We have had a series of successful meeting with faculty and administrators at Oglala Lakota College (OLC). We have met with Dr. Deig Sandoval and Jason Tinant at the OLC Center for Science and Technology. We also have met with Dr. Thomas Shortbull, the President of OLC, and the Director of the He Sapa OLC center in Rapid City, Shirley Lewis. Today we are meeting with the Director of the OLC Nursing Program in Pine Ridge, Joan Nelson.
OLC is a decentralized campus. The administrative headquarters are not in Rapid City, as you may expect, but outside off Kyle, SD. Kyle is on the Pine Ridge Reservation about an hour and change southeast of Rapid City. OLC has fourteen college centers throughout Pine Ridge Reservation, Cheyenne River Reservation, and Rapid City. It is not uncommon for students and faculty to travel more than 100 miles round trip to take or teach a course. When we met with Dr. Shortbull he explained that the philosophy of OLC was to bring the education and classes to the Lakota instead of requiring them travel to a larger town for the classes. Given the great distances between college centers however, there is still quite a bit of traveling involved, even though it takes place on the reservation. We have come away from our meetings with OLC representatives with hope and plans for the future.
We then went to the town of Pine Ridge. While Melanie attested to the fact that there has been growth in the area since she was last here, 15 years ago, to me it was run down, poorer than poor, and isolated. We stopped at a small coffee shop called Higher Grounds and bought a cup of coffee, and popped into the post office for some stamps. I have decided to spend my money, when possible, on the reservation. They need it here.
We then took a quick cruise down into White Clay, Nebraska. White Clay is just over the state line from the Pine Ridge Reservation; they have a population of about 11 people but sell upwards of 4 to 5 million cans of beer a year. Alcohol is banned on the Pine Ridge Reservation because of severe alcoholism and the problems which follow along with it. So instead, people head down to White Clay, from the reservation, to drink. There were maybe five buildings on each side of the street, all selling alcohol. All the buildings had people lying outside of them, or sitting on the sidewalk. People were squatting in abandoned houses, passed out alongside the street.

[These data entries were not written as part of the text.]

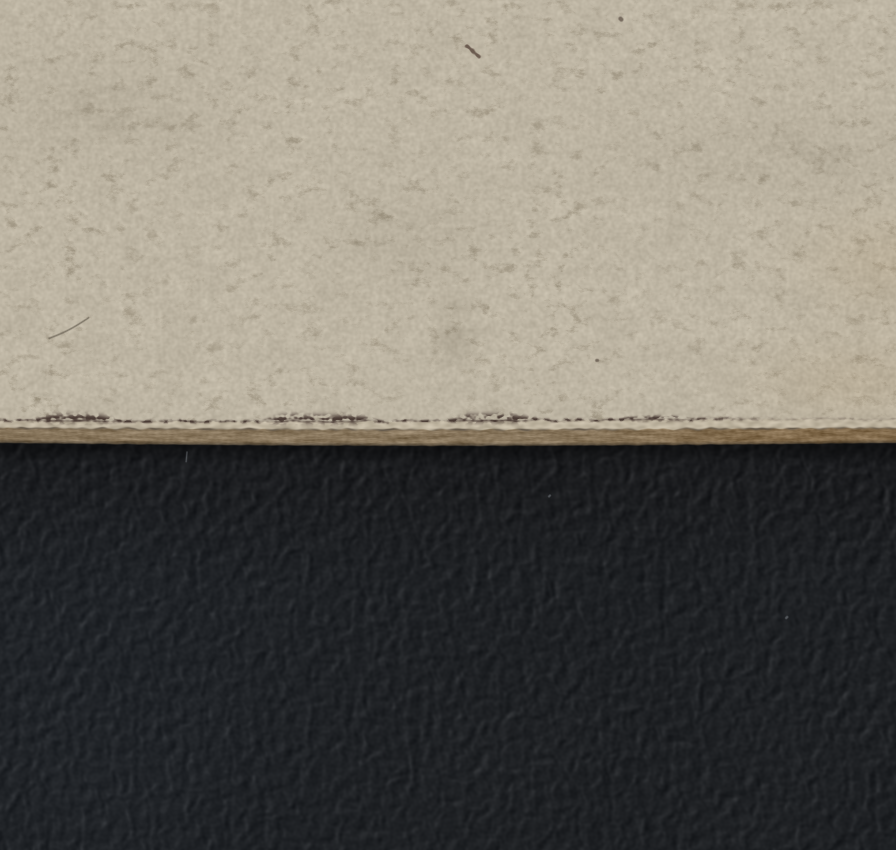
A WebGL 1 fragment shader for this texture:

```glsl
precision highp float;
uniform vec2 u_resolution;

vec2 gradientAt(vec2 cell) {
  vec3 q = fract(vec3(cell.xyx) * vec3(0.1031, 0.1030, 0.0973));
  q += dot(q, q.yzx + 33.33);
  float angle = 6.2832 * fract((q.x + q.y) * q.z);
  return vec2(cos(angle), sin(angle));
}

// Gradient noise, about -0.7 to 0.7
float noise(vec2 p) {
  vec2 i = floor(p), f = fract(p);
  vec2 w = f * f * f * (f * (f * 6.0 - 15.0) + 10.0);
  float a = dot(gradientAt(i), f);
  float b = dot(gradientAt(i + vec2(1, 0)), f - vec2(1, 0));
  float c = dot(gradientAt(i + vec2(0, 1)), f - vec2(0, 1));
  float d = dot(gradientAt(i + vec2(1, 1)), f - vec2(1, 1));
  return mix(mix(a, b, w.x), mix(c, d, w.x), w.y);
}

float fbm(vec2 p) {
  float sum = 0.0, amp = 0.6;
  for (int i = 0; i < 5; i++) {
    sum += amp * noise(p);
    p = mat2(1.6, 1.2, -1.2, 1.6) * p + 7.3;
    amp *= 0.62;
  }
  return sum;
}

float stroke(vec2 p, vec2 a, vec2 b, float radius, float soft) {
  vec2 d = b - a;
  float t = clamp(dot(p - a, d) / dot(d, d), 0.0, 1.0);
  return 1.0 - smoothstep(radius - soft, radius + soft, length(p - a - d * t));
}

float blob(vec2 p, vec2 center, vec2 size) {
  vec2 d = (p - center) / size;
  return exp(-dot(d, d));
}

float span(float x, float start, float end) {
  return smoothstep(start - 0.015, start + 0.015, x) * (1.0 - smoothstep(end - 0.02, end + 0.02, x));
}

vec3 paperColor(vec2 p, float soft) {
  float cloud = fbm(p * 7.0);
  float mottle = fbm(p * vec2(22.0, 30.0) + 11.0);
  float grain = noise(p * 130.0) + 0.9 * noise(p * 225.0 + 4.0);
  float fibres = smoothstep(0.05, 0.6, fbm(p * vec2(42.0, 65.0) + 31.0) + 0.35 * mottle);
  vec3 col = vec3(0.745, 0.712, 0.642) + 0.012 * cloud + 0.045 * mottle + 0.042 * grain;
  col -= vec3(0.12, 0.125, 0.13) * fibres * clamp(0.8 + cloud, 0.2, 1.4);

  // Broad stains and worn patches
  float wear = blob(p, vec2(0.12, 0.87), vec2(0.13, 0.06)) + blob(p, vec2(0.48, 0.72), vec2(0.08, 0.05))
    + blob(p, vec2(0.95, 0.82), vec2(0.2, 0.05));
  col -= 0.04 * wear * clamp(0.6 + 3.0 * mottle, 0.0, 1.5);
  float warmth = blob(p, vec2(1.04, 0.69), vec2(0.09, 0.06)) + blob(p, vec2(1.01, 0.55), vec2(0.12, 0.05));
  col -= vec3(0.012, 0.022, 0.035) * warmth;
  col -= 0.06 * blob(p, vec2(0.536, 0.6), vec2(0.018, 0.024)) + 0.04 * blob(p, vec2(0.535, 0.64), vec2(0.02, 0.008));

  // Flecks and scratches
  col = mix(col, vec3(0.34, 0.27, 0.23), 0.8 * stroke(p, vec2(0.549, 0.946), vec2(0.564, 0.933), 0.0018 + 0.002 * noise(p * 150.0), soft));
  float bend = 0.002 * sin((p.x - 0.058) * 68.0);
  col = mix(col, vec3(0.38, 0.35, 0.3), 0.7 * stroke(p + vec2(0, bend), vec2(0.058, 0.602), vec2(0.104, 0.626), 0.0009, soft));
  float specks = stroke(p, vec2(0.702, 0.576), vec2(0.703, 0.576), 0.0017, soft)
    + stroke(p, vec2(0.73, 0.978), vec2(0.731, 0.977), 0.0024, soft);
  return mix(col, vec3(0.35, 0.3, 0.26), 0.7 * min(specks, 1.0));
}

float leatherHeight(vec2 p) {
  p += 0.006 * vec2(noise(p * 45.0), noise(p * 45.0 + 9.0));
  return noise(p * vec2(76.0, 58.0)) + 0.6 * noise(p * vec2(125.0, 105.0) + 5.0);
}

vec3 leatherColor(vec2 p, float soft) {
  float relief = leatherHeight(p + vec2(-0.004, 0.003)) - leatherHeight(p);
  vec3 col = mix(vec3(0.105, 0.109, 0.118), vec3(0.119, 0.128, 0.14), smoothstep(0.47, 0.3, p.y));
  col += vec3(0.008, 0.012, 0.017) * blob(p, vec2(0.1, 0.18), vec2(0.28, 0.3));
  col += 0.05 * relief + 0.03 * max(relief, 0.0) * relief + 0.018 * noise(p * 210.0) + 0.01 * fbm(p * 5.0);
  col *= 1.0 - 0.4 * smoothstep(0.45, 0.478, p.y);
  // Dust
  float dust = stroke(p, vec2(0.219, 0.457), vec2(0.22, 0.468), 0.0007, soft)
    + stroke(p, vec2(0.646, 0.416), vec2(0.647, 0.417), 0.0012, soft)
    + stroke(p, vec2(0.925, 0.273), vec2(0.926, 0.274), 0.0014, soft);
  return mix(col, vec3(0.46, 0.48, 0.5), 0.6 * min(dust, 1.0));
}

void main() {
  vec2 p = gl_FragCoord.xy / u_resolution.y;
  float soft = max(1.0 / u_resolution.y, 0.0012);
  float ragged = noise(vec2(p.x * 70.0, 2.0));
  float bottom = 0.479 - 0.0035 * sin(3.0 * p.x) + 0.001 * ragged;
  float ply = 0.4965 - 0.002 * sin(3.0 * p.x) + 0.0025 * ragged;
  float rim = 0.5055 - 0.0015 * sin(5.0 * p.x) + 0.002 * noise(vec2(p.x * 45.0, 8.0));

  // Board layers under the cream lip
  vec3 board = vec3(0.53, 0.46, 0.36) + 0.2 * fbm(vec2(p.x * 20.0, p.y * 170.0)) + 0.06 * noise(p * 170.0);
  board -= vec3(0.02, 0.04, 0.06) * smoothstep(0.6, 0.95, p.x);
  board *= 1.0 - 0.35 * smoothstep(bottom + 0.005, bottom, p.y);
  vec3 lip = vec3(0.75, 0.71, 0.63) + 0.12 * noise(p * vec2(90.0, 180.0));
  vec3 col = mix(leatherColor(p, soft), board, smoothstep(bottom - soft, bottom + soft, p.y));
  col = mix(col, lip, smoothstep(ply - soft, ply + soft, p.y));
  float seam = clamp(0.5 + 1.3 * noise(p * vec2(60.0, 90.0)), 0.0, 1.0);
  col = mix(col, vec3(0.36, 0.32, 0.27), 0.85 * seam * exp(-pow((p.y - ply) / 0.0014, 2.0)));
  col = mix(col, paperColor(p, soft), smoothstep(rim - soft, rim + soft, p.y));

  // Dark broken ink along the rim
  float heavy = span(p.x, 0.05, 0.13) + span(p.x, 0.32, 0.43) + span(p.x, 0.54, 0.62) + 0.4 * span(p.x, 0.74, 0.8);
  float crumbs = noise(p * vec2(95.0, 170.0)) + 0.6 * noise(p * vec2(190.0, 240.0));
  float band = exp(-pow((p.y - rim - 0.003 * heavy) / (0.002 + 0.0035 * heavy), 2.0));
  float ink = band * smoothstep(-0.15, 0.4, crumbs + 0.12 * heavy);
  ink = max(ink, (0.45 + 0.3 * heavy + crumbs) * exp(-pow((p.y - rim) / 0.0015, 2.0)));
  ink = clamp(ink, 0.0, 1.0) * mix(1.0, 0.3, smoothstep(0.8, 0.92, p.x));
  gl_FragColor = vec4(clamp(mix(col, vec3(0.24, 0.18, 0.16), 0.9 * ink), 0.0, 1.0), 1.0);
}
```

The town, and the people selling the alcohol surely know they are ruining the lives of many on the reservation, yet it continues to happen. It was the most disturbing sight I have witnessed in a long time.
The reservation has tried to sue the town of White Clay to have them stop selling alcohol, but have not been able to get anywhere. Here is an excerpt from an article from the NY Times earlier this year: “Half the population over 40 on Pine Ridge has diabetes, and tuberculosis runs at eight times the national rate. As many as two-thirds of adults may be alcoholics, one-quarter of children are born with fetal alcohol spectrum disorders, and the life expectancy is somewhere around the high 40s — shorter than the average for sub-Saharan Africa. Less than 10 percent of children graduate from high school.” http://www.nytimes.com/2012/05/10/opinion/kristof-povertys-poster-child.html
I will end on that today. Two worlds – one with educational promises and one with ruined lives.